U.S. savings rate falls again as consumer spending rises
This article was originally on a blog post platform and may be missing photos, graphics or links. See About archive blog posts.
Consumer spending last month grew faster than people’s take-home incomes as households cut their savings rate a bit to support their purchases of cars and other goods and services.
The government said Friday that the personal saving rate — the percentage of after-tax income that’s not spent — fell to 3.5% in November from 3.6% in October. As recently as June, the rate was 5% after being consistently at about that level or higher since late 2009.
The drop in the savings figure reflects two factors: more purchases by consumers that they had held off making during the shaky recovery, and a weak recovery in household income amid persistently high unemployment.
There are indications that job growth may be picking up, and the House’s approval Friday of a temporary extension of a payroll tax cut and federal unemployment benefits will help support spending. What’s more, consumers are finding it a little easier to get credit.
Still, many families are constrained by low wage gains, a depressed housing market and still hefty, though pared down, personal debt. And that all points to less-than-robust spending in the near term.
In November, when the retail industry raved about record sales over Thanksgiving weekend, the month actually turned out to be ho-hum in terms of overall spending.
The Commerce Department’s report Friday said personal consumption rose just 0.1% in November for the second straight month. Meanwhile, after-tax income dipped less than 0.1% last month from October.
Personal consumption in November was up 4.3% from a year earlier, while after-tax income last month was up just 2.4% from November 2010.
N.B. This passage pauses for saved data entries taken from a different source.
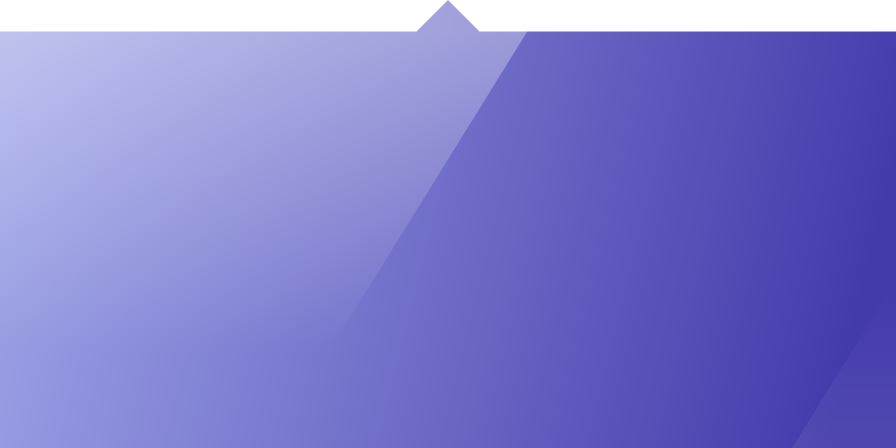
Write a Shadertoy shader that draws this background.

```glsl
// Indigo gradient banner with slanted translucent panels, a white top strip and a small notch.

// Canvas space: x runs 0..2, y runs 0..1 upwards.
const vec2  CANVAS = vec2(2.0, 1.0);

const vec3  LILAC  = vec3(0.625, 0.650, 0.910);
const vec3  INDIGO = vec3(0.265, 0.230, 0.670);
const vec3  WHITE  = vec3(1.0);

const float GRADIENT_TILT   = 0.25;
const float GRADIENT_LENGTH = 2.08;

const float BANNER_TOP = 0.9297;
const vec2  NOTCH_APEX = vec2(1.0, 1.0);

const vec2  SLANT           = vec2(0.62, 1.0);      // direction of both panel edges
const vec2  LEFT_EDGE       = vec2(1.177, 0.9297);  // point on the left panel's edge
const vec2  RIGHT_EDGE      = vec2(1.768, 0.0);     // point on the right panel's edge
const float LEFT_FADE_END   = 0.219;
const float LEFT_OPACITY    = 0.33;
const float RIGHT_FADE_END  = 0.367;
const float RIGHT_OPACITY   = 0.07;

// Coverage of the region where the distance is negative.
float coverage(float dist, float pixel) {
    return clamp(0.5 - dist / pixel, 0.0, 1.0);
}

// Signed distance to a slanted line, positive on its right.
float slantDistance(vec2 p, vec2 origin) {
    vec2 normal = normalize(vec2(SLANT.y, -SLANT.x));
    return dot(p - origin, normal);
}

void mainImage(out vec4 fragColor, in vec2 fragCoord) {
    vec2 p = fragCoord / iResolution.xy * CANVAS;
    float pixel = CANVAS.y / iResolution.y;

    // Tilted base gradient
    float along = (p.x + GRADIENT_TILT * (BANNER_TOP - p.y)) / GRADIENT_LENGTH;
    vec3 color = mix(LILAC, INDIGO, clamp(along, 0.0, 1.0));

    // Left panel, fading downwards
    float leftFade = clamp((p.y - LEFT_FADE_END) / (BANNER_TOP - LEFT_FADE_END), 0.0, 1.0);
    float leftMask = coverage(slantDistance(p, LEFT_EDGE), pixel);
    color = mix(color, WHITE, LEFT_OPACITY * leftFade * leftMask);

    // Right panel, fading upwards
    float rightFade = clamp(1.0 - p.y / RIGHT_FADE_END, 0.0, 1.0);
    float rightMask = coverage(-slantDistance(p, RIGHT_EDGE), pixel);
    color = mix(color, WHITE, RIGHT_OPACITY * rightFade * rightMask);

    // White strip, cut by the banner and its right-angled notch
    float banner = p.y - BANNER_TOP;
    float notch = (abs(p.x - NOTCH_APEX.x) + p.y - NOTCH_APEX.y) * inversesqrt(2.0);
    color = mix(WHITE, color, coverage(min(banner, notch), pixel));

    fragColor = vec4(color, 1.0);
}
```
“Consumers will not lead the recovery on a consistent basis,” Scott Hoyt, an economist at Moody’s Analytics, said in a research note Friday. “They simply do not have the resources.”
— Don Lee in Washington